BRIEF =
Given the listing below, write out exactly the lines starting with the line that has "742 L548 708" and going on through the line that has "478 L366 496", both kept.

*** Begin section ***

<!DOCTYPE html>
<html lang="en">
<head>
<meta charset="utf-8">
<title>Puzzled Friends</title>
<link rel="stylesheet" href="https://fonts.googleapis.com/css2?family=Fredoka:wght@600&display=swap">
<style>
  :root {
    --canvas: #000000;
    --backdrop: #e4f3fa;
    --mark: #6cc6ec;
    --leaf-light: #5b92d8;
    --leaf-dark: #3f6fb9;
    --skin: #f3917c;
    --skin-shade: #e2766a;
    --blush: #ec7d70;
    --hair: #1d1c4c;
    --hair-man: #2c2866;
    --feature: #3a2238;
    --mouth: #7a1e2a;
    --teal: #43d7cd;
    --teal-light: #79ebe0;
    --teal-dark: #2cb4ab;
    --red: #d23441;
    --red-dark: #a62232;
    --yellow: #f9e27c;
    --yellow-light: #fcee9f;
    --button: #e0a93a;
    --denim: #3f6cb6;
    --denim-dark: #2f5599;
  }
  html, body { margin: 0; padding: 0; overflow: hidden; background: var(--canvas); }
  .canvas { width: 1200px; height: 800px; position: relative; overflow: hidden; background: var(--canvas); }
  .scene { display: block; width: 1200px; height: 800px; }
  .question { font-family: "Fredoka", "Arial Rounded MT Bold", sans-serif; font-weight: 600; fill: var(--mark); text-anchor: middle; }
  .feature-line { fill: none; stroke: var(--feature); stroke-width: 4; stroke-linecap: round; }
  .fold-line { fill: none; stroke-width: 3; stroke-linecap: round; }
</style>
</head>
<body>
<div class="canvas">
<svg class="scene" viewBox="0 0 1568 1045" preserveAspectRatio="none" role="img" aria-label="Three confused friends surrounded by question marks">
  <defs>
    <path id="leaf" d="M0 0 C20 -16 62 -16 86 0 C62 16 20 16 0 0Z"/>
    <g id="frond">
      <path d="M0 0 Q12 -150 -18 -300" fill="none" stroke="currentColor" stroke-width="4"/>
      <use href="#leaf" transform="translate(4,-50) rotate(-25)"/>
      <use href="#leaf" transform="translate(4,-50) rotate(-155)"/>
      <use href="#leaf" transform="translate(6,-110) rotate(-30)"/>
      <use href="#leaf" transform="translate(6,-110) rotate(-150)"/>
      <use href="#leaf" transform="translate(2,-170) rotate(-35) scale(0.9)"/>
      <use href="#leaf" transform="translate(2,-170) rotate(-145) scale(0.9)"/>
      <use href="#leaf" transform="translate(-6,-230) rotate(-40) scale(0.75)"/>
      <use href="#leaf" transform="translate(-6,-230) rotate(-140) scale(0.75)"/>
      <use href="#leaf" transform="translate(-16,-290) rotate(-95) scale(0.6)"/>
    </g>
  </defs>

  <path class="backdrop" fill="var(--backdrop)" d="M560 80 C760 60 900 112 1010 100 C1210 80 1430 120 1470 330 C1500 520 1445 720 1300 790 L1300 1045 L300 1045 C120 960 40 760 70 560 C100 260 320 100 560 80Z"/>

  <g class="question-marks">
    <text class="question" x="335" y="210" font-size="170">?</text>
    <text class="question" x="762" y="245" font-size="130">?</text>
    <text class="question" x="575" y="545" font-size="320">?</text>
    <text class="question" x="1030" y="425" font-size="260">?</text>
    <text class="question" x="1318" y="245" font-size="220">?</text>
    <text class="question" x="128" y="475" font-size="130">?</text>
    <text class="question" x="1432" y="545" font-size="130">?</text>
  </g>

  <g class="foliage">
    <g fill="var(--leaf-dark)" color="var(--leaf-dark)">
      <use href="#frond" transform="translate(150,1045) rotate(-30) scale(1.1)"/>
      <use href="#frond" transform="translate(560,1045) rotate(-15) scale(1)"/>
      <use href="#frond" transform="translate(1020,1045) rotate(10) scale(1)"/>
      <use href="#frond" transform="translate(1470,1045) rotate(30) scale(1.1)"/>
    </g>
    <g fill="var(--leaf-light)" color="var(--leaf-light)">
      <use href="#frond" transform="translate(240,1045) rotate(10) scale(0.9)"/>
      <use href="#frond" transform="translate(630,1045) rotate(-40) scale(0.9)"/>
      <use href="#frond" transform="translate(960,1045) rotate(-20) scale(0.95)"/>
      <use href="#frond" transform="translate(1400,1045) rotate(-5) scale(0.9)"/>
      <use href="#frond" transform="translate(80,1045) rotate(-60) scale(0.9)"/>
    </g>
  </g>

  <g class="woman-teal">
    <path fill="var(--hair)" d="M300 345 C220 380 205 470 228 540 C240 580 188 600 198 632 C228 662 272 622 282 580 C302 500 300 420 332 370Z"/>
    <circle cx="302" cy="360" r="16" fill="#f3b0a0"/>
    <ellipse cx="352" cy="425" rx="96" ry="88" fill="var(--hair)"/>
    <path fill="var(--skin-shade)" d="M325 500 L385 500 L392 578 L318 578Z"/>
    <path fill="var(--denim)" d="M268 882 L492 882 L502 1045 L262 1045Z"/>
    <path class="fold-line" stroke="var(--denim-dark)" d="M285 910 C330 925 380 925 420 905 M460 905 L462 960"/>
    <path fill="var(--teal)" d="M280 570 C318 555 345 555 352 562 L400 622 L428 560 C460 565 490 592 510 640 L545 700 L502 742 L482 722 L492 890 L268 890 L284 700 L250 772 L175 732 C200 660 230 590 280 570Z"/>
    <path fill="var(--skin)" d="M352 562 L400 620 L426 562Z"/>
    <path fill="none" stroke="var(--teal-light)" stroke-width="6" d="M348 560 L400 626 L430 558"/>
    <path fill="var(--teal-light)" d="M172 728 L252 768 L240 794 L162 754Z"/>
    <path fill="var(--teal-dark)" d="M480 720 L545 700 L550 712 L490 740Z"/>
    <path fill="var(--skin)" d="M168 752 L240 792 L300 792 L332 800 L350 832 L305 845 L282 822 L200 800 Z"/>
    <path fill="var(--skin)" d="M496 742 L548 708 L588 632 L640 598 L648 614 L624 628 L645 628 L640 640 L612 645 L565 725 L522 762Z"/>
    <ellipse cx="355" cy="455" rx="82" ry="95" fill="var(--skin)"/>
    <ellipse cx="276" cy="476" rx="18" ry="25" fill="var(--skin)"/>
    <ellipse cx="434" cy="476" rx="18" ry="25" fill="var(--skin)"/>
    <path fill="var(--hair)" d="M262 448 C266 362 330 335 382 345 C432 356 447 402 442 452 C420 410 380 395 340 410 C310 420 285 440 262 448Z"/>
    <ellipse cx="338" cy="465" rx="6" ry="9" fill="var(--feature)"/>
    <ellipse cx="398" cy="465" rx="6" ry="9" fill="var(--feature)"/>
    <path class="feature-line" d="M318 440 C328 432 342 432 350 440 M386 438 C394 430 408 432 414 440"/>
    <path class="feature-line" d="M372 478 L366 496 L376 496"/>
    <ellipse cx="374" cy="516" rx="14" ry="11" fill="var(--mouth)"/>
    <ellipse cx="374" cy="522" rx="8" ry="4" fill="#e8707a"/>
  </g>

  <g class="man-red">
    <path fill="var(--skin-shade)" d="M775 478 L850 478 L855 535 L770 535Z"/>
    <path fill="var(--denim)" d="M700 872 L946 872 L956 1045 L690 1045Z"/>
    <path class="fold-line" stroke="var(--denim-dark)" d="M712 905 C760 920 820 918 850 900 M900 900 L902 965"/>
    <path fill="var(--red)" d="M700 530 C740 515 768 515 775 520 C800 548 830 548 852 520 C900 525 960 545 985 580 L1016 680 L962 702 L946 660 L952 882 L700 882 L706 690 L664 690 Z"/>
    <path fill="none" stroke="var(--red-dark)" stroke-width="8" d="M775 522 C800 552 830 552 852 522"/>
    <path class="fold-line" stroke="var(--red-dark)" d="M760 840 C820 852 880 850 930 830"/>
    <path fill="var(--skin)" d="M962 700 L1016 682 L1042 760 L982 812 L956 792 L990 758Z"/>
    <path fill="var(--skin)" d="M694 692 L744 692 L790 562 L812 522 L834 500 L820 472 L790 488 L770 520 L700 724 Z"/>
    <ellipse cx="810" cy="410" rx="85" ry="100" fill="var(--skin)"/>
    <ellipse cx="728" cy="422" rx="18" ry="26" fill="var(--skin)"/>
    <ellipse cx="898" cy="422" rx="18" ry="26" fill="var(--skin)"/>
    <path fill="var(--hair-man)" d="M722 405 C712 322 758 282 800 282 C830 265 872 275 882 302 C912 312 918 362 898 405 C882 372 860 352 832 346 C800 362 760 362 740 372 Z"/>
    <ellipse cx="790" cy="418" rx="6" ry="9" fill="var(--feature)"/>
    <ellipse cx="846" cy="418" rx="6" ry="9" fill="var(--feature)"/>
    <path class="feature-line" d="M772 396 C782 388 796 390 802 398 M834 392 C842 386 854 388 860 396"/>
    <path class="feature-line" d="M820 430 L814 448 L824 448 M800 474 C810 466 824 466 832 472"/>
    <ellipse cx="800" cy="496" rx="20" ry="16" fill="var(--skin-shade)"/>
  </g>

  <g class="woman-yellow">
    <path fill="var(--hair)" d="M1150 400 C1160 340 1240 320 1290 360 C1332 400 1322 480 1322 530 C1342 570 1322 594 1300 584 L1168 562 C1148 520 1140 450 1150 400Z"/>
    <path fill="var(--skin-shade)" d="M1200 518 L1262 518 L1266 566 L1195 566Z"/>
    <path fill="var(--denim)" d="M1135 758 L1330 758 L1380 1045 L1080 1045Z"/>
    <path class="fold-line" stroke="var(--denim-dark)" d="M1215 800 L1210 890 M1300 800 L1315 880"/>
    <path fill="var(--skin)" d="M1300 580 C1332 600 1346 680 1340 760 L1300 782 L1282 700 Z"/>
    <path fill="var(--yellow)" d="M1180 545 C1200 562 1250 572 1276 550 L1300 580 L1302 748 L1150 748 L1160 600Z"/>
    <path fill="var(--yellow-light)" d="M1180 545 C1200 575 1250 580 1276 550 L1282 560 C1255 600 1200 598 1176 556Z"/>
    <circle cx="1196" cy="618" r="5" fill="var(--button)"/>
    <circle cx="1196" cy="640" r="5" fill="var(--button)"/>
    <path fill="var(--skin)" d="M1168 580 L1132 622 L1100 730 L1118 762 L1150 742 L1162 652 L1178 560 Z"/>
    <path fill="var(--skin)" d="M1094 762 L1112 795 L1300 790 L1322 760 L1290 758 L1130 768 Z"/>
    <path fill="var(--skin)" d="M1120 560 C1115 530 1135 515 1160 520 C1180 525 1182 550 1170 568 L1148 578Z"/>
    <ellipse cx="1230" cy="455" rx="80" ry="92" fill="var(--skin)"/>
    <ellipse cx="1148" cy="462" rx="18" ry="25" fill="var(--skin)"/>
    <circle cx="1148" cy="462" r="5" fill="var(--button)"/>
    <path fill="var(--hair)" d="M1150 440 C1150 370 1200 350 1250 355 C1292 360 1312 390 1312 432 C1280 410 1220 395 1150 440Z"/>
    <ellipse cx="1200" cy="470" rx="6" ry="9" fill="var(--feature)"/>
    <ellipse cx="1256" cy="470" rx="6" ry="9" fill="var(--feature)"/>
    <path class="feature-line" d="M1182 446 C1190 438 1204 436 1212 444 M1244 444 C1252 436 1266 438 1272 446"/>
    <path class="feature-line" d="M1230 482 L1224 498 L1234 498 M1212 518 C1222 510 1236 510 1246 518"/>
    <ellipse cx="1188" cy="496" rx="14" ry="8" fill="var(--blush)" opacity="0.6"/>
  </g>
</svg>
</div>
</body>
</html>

*** End section ***

EXERCISE RESULT =
    <path fill="var(--skin)" d="M496 742 L548 708 L588 632 L640 598 L648 614 L624 628 L645 628 L640 640 L612 645 L565 725 L522 762Z"/>
    <ellipse cx="355" cy="455" rx="82" ry="95" fill="var(--skin)"/>
    <ellipse cx="276" cy="476" rx="18" ry="25" fill="var(--skin)"/>
    <ellipse cx="434" cy="476" rx="18" ry="25" fill="var(--skin)"/>
    <path fill="var(--hair)" d="M262 448 C266 362 330 335 382 345 C432 356 447 402 442 452 C420 410 380 395 340 410 C310 420 285 440 262 448Z"/>
    <ellipse cx="338" cy="465" rx="6" ry="9" fill="var(--feature)"/>
    <ellipse cx="398" cy="465" rx="6" ry="9" fill="var(--feature)"/>
    <path class="feature-line" d="M318 440 C328 432 342 432 350 440 M386 438 C394 430 408 432 414 440"/>
    <path class="feature-line" d="M372 478 L366 496 L376 496"/>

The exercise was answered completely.